June 29, 2017
Hello Dear Friends!
This week you will have the beginning of the apricots. For some rea-son, these apricots tend to get over ripe on one side and look light green on the other outside even when completely ripe. I tend to leave them on the tree and then they are squishy on one side and ripe on the other. Not a perfect apricot. But I think they taste wonderful! I suggest tasting them and then letting them sit on your counter a few days if you like sweeter fruit. You can eat them up quick or freeze them until you have enough to make an apricot cobbler or apricot jam or sorbet from them. More next week. Smoothies are great too!
Thank you Becky for providing a Modesto pick up spot: 1717 Castilla Way in Modesto. Call Becky at: 743-0523
Feel free to text or call either of us Cindi : 607-1887 or Keith : 607-1896
Just About Ripe
• Cherry Tomatoes
Insights Gleaned from Home and Garden
Picking Fruit and Pulling Weeds
By Cindi J. Martin
Keith and I just celebrated 33 years of marriage. Hurray!! We watched our wedding video and laughed and cried. My best girlfriend and I celebrated 40 years of friendship this year. That may seem like “young love” for some of you who have been married close to 50 years and for those of you with childhood friends that have spanned your lifetime. But I wonder if you would agree with me that it is by God’s grace that we continue to pick and enjoy the beautiful ripening fruit of those enduring relationships? They are not a given. They are not to be taken for granted. It is not without the continual, unrelenting hard work of “weed picking” in our garden of relationship communication. Communication is such a simple word, but it is such an effort even after years of practice. Yes, some things do get easier. But God humbles me frequently in a new relationship that is not “practiced” or when I neglect to pick a relational weed! Suddenly, I am a novice all over again.

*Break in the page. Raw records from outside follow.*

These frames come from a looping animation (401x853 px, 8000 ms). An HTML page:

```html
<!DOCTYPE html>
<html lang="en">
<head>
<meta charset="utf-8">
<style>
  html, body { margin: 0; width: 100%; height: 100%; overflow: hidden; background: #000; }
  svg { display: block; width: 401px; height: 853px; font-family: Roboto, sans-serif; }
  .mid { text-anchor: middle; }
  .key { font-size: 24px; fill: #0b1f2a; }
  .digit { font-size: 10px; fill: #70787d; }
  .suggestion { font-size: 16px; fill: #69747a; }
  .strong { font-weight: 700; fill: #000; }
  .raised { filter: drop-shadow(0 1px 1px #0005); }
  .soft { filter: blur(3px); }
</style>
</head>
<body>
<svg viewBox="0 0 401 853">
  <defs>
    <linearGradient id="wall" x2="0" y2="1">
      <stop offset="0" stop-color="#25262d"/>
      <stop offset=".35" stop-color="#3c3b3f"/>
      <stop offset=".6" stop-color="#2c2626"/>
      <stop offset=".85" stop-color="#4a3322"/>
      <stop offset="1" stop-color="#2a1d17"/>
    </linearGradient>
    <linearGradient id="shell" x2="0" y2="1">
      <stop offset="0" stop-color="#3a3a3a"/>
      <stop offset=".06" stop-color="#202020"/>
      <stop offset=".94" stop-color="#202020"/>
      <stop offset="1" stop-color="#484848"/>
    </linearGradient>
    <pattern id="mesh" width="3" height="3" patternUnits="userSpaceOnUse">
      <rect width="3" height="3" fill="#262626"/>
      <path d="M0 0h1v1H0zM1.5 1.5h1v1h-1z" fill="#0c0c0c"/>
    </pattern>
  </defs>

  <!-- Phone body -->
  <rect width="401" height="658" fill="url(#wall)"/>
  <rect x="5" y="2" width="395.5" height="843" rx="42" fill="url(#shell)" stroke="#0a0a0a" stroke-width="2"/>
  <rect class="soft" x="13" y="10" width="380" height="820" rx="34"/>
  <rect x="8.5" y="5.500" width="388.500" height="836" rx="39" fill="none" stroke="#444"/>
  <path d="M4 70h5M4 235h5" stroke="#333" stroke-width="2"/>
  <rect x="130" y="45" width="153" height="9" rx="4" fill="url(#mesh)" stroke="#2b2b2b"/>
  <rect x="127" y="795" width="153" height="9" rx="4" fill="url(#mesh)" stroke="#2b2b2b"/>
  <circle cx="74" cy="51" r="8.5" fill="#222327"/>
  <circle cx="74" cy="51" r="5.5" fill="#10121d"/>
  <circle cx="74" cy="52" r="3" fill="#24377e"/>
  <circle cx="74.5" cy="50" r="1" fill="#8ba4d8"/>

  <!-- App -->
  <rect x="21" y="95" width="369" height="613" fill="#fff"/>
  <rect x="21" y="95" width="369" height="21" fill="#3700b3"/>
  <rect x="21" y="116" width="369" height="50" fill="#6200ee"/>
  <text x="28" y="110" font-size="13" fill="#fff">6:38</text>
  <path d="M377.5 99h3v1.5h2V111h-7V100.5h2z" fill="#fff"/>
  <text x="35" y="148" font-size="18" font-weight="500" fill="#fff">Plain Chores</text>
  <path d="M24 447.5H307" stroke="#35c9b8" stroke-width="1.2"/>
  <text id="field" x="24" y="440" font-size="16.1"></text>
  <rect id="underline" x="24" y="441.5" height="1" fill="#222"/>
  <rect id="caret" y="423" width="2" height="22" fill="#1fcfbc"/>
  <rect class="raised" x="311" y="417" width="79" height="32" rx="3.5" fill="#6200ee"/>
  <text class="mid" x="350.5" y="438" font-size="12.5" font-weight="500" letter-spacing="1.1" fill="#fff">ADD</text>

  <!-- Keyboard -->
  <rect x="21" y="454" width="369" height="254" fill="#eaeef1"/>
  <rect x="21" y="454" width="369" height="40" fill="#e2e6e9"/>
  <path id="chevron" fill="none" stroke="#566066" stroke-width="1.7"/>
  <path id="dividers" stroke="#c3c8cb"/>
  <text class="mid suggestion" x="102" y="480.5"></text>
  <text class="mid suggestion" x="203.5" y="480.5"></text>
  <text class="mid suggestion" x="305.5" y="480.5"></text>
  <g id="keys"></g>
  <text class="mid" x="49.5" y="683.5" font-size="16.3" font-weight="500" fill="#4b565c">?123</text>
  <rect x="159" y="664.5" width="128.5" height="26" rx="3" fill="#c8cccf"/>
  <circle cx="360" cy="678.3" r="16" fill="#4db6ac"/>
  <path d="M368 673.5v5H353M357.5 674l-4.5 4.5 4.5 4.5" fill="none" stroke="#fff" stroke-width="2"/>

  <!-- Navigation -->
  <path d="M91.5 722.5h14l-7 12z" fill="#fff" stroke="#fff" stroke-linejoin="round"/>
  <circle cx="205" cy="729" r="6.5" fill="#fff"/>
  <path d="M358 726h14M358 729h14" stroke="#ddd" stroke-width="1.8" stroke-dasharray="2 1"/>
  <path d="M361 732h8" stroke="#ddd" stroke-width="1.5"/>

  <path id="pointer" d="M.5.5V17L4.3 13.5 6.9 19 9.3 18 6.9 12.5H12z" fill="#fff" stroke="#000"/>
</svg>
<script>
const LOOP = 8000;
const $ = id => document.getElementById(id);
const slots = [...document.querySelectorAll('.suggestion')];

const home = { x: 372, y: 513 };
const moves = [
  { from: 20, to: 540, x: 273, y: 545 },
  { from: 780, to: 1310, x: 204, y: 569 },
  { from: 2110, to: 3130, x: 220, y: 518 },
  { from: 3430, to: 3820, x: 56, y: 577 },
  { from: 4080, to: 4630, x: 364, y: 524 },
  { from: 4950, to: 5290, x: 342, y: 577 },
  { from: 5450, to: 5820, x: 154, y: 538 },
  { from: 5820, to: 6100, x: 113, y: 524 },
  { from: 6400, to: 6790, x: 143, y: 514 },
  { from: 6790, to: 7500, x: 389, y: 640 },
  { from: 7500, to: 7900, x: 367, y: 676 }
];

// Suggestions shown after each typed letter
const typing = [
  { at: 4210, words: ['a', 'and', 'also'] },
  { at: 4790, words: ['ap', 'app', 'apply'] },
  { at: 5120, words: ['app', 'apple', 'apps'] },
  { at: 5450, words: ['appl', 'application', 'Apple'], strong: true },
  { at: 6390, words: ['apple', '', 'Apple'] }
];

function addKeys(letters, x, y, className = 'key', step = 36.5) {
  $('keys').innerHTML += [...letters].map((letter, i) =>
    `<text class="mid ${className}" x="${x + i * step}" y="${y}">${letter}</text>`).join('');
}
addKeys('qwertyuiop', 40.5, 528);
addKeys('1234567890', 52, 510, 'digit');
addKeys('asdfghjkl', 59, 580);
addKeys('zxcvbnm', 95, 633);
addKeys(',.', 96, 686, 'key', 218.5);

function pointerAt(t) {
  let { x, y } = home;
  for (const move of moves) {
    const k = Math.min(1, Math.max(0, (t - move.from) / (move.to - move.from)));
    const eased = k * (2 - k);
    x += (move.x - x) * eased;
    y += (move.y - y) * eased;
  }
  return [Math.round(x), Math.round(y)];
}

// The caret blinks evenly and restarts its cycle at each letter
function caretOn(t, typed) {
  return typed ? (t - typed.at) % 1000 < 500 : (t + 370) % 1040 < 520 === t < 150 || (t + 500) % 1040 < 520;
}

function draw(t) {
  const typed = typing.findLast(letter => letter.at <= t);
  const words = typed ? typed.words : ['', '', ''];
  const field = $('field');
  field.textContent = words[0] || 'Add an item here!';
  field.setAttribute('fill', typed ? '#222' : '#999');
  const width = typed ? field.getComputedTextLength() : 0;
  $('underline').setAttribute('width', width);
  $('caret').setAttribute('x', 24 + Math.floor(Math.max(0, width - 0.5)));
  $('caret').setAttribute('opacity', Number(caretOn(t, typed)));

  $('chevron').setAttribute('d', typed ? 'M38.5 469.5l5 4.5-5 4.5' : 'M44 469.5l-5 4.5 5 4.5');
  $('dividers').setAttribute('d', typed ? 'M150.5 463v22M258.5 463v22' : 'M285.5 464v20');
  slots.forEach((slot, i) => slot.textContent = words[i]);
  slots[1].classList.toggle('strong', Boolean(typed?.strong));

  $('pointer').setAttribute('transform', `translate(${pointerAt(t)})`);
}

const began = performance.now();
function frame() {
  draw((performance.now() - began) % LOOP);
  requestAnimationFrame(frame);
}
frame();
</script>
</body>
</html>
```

I was reminded of this as I was out in the garden early this morning scanning for Bermuda grass among our tomato, squash, green bean, cucumber, and watermelon plants. I was reminded how much easier it is to pick out weeds when they are small. Left unattended even a few days, they surprise me with how quickly they mature, how deeply they grow roots, how adept they are at casting their seeds to multiply in my good garden soil!! If I am not vigilant, constantly scanning for and removing noxious weeds, they gladly compete with and drain my vegetables of vital nutrients.
In relationships there are two huge weeds I scan for every day: a lack of gratitude and failure to address hurts. I have to ask myself daily, “Have I said thank you to Keith today? How can I tell him and show him how grateful I am for who he is and what he does for me today?” Then I scan my thoughts and emotions for signs of any disappointment, frustration or anger. God and I look for my responsibility in the various conflicts and whether it is resolved or whether I need to bring some-thing into the light with my friend?* Am I willing to do this in a timely manner so it does not become bitterness, resentment, or a critical spirit? Or am I avoiding picking this particular weed and hoping it will just go away and die of its own ac-cord? Distance and a lack of intimacy in my relationships often signal to me that I have an unattended weed sapping the strength out of the Lord’s planting in my relational garden! It may be time to get emotionally honest, naked, and unashamed in HIS Relationship Garden so the joy of intimacy can be restored.
“Therefore, laying aside falsehood, speak truth, each one of you, with his neighbor, for we are members of one another. Be angry, and yet do not sin; do not let the sun go down on your anger, and do not give the devil an opportunity.”
*For a great discussion of unhindered fellowship, read Roy Hession’s The Calvary Road, pp.35-55.